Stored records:
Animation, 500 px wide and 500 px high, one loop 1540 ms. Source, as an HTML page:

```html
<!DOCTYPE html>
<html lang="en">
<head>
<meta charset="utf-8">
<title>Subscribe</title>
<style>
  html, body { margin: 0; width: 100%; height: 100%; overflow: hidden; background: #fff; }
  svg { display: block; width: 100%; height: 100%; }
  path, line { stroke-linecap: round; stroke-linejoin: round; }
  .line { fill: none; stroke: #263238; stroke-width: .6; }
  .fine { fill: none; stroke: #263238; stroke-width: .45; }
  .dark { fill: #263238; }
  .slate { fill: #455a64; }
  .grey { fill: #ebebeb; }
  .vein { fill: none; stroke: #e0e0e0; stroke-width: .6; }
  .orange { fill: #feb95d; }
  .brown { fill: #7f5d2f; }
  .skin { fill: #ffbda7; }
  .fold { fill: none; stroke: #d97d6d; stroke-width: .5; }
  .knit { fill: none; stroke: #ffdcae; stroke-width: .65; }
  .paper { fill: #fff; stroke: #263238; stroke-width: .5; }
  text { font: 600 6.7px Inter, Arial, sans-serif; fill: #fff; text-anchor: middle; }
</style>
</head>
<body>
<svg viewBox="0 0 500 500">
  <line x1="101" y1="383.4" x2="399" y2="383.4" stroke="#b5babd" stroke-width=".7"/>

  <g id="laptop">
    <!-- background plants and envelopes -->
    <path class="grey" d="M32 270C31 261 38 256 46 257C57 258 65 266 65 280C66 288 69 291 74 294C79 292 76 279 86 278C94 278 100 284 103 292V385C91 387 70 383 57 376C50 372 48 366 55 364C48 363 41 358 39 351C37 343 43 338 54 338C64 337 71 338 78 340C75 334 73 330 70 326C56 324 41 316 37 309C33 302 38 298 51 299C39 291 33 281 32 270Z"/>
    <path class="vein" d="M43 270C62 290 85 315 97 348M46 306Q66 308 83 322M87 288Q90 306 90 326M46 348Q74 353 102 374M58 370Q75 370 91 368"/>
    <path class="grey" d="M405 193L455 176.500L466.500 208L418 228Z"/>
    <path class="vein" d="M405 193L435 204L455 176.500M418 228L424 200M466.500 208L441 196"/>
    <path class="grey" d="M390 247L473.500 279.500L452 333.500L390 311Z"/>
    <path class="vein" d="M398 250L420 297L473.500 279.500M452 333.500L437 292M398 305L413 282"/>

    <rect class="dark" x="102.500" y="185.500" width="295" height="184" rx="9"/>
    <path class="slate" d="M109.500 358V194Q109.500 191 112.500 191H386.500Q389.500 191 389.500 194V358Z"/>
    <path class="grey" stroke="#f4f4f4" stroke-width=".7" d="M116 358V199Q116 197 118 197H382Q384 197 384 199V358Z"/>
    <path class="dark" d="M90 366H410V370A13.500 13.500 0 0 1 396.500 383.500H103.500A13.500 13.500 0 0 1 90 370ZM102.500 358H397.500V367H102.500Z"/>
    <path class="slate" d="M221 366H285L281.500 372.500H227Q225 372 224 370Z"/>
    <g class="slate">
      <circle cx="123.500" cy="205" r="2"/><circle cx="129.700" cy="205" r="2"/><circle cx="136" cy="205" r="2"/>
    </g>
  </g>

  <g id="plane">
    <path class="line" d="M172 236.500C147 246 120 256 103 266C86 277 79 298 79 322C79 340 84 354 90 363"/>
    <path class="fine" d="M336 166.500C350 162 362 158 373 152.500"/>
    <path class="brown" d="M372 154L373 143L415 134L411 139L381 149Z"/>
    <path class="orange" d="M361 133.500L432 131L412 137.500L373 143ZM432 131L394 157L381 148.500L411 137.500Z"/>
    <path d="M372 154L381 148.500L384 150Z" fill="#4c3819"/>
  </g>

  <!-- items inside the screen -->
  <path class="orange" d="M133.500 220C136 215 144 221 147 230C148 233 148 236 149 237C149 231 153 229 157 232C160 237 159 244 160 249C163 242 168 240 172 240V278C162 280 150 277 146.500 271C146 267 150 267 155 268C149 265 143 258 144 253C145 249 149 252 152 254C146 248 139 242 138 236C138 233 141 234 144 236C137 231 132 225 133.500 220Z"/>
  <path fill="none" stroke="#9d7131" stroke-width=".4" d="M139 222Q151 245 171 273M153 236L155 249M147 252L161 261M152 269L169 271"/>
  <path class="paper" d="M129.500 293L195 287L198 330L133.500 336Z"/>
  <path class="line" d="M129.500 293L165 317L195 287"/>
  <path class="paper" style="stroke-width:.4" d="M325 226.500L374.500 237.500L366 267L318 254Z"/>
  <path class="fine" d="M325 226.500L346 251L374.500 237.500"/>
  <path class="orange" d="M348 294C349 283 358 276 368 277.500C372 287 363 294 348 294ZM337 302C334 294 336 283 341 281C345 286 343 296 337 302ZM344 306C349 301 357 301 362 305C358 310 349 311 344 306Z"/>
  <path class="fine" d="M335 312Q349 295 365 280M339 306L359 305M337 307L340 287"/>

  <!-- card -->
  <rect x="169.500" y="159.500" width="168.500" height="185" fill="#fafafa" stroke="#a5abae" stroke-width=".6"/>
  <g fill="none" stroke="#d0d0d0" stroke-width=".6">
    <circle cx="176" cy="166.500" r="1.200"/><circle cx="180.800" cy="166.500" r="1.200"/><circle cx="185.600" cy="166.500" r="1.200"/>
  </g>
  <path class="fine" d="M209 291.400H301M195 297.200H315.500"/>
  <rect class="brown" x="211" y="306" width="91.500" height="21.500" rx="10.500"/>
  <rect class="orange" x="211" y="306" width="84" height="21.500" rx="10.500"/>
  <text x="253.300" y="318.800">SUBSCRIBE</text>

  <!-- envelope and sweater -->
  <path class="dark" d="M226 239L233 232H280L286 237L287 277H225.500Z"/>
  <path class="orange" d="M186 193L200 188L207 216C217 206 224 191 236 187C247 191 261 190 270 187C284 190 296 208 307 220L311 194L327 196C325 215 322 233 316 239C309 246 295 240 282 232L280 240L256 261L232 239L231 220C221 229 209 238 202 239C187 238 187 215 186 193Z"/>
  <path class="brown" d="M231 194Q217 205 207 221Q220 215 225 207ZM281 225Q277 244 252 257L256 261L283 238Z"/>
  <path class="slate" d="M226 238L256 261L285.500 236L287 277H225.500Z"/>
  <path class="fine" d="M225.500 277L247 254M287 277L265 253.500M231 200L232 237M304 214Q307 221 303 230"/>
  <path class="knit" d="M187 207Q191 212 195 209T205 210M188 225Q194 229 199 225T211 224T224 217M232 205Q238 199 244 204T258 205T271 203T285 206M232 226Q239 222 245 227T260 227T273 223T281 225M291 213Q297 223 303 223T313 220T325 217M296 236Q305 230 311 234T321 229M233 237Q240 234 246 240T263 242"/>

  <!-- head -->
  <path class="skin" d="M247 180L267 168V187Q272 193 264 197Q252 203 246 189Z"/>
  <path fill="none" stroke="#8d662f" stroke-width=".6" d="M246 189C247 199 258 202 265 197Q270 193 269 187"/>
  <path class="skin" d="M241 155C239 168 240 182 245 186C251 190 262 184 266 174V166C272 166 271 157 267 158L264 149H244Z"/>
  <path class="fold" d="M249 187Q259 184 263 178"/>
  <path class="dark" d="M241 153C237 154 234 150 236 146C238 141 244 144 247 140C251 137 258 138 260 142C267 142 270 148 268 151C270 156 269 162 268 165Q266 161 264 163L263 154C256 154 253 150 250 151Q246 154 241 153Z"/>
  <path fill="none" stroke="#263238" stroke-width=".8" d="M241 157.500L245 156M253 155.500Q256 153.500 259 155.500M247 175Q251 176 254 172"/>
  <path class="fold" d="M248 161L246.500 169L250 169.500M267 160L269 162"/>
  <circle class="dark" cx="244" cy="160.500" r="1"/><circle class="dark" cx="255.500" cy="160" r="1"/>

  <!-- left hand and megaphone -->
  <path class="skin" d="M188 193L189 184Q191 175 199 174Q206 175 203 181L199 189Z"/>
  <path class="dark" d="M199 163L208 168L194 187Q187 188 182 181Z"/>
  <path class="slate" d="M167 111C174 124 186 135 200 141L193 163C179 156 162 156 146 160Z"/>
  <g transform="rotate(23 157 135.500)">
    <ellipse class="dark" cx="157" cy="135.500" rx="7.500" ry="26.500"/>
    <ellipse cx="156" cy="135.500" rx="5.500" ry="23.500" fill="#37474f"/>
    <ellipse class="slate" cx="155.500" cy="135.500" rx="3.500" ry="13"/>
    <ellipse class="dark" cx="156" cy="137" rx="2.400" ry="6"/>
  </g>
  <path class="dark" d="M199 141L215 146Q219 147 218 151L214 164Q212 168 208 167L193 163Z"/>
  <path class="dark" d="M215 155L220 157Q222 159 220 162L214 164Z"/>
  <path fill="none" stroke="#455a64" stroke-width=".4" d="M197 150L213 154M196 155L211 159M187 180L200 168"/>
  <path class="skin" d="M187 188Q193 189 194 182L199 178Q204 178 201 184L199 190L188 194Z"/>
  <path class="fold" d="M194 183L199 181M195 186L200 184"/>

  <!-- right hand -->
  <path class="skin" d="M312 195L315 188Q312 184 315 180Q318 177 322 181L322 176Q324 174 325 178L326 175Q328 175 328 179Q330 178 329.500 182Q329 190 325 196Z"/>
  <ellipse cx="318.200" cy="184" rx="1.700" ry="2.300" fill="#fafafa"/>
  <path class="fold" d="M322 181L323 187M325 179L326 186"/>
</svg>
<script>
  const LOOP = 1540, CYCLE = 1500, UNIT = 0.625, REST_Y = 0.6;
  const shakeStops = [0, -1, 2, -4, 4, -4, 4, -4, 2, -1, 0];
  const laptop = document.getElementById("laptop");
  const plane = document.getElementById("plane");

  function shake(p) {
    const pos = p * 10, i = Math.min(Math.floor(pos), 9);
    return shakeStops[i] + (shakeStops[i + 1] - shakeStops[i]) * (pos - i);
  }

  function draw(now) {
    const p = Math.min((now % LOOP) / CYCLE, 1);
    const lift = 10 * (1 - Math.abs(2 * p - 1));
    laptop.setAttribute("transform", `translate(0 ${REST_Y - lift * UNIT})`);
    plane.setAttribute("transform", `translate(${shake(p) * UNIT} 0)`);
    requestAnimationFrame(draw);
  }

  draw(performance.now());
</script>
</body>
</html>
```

▶ [Task description] Where in the entries above does the word "body" appear? Copy each line that has it.

▶ [Output for this exercise]
  html, body { margin: 0; width: 100%; height: 100%; overflow: hidden; background: #fff; }
<body>
</body>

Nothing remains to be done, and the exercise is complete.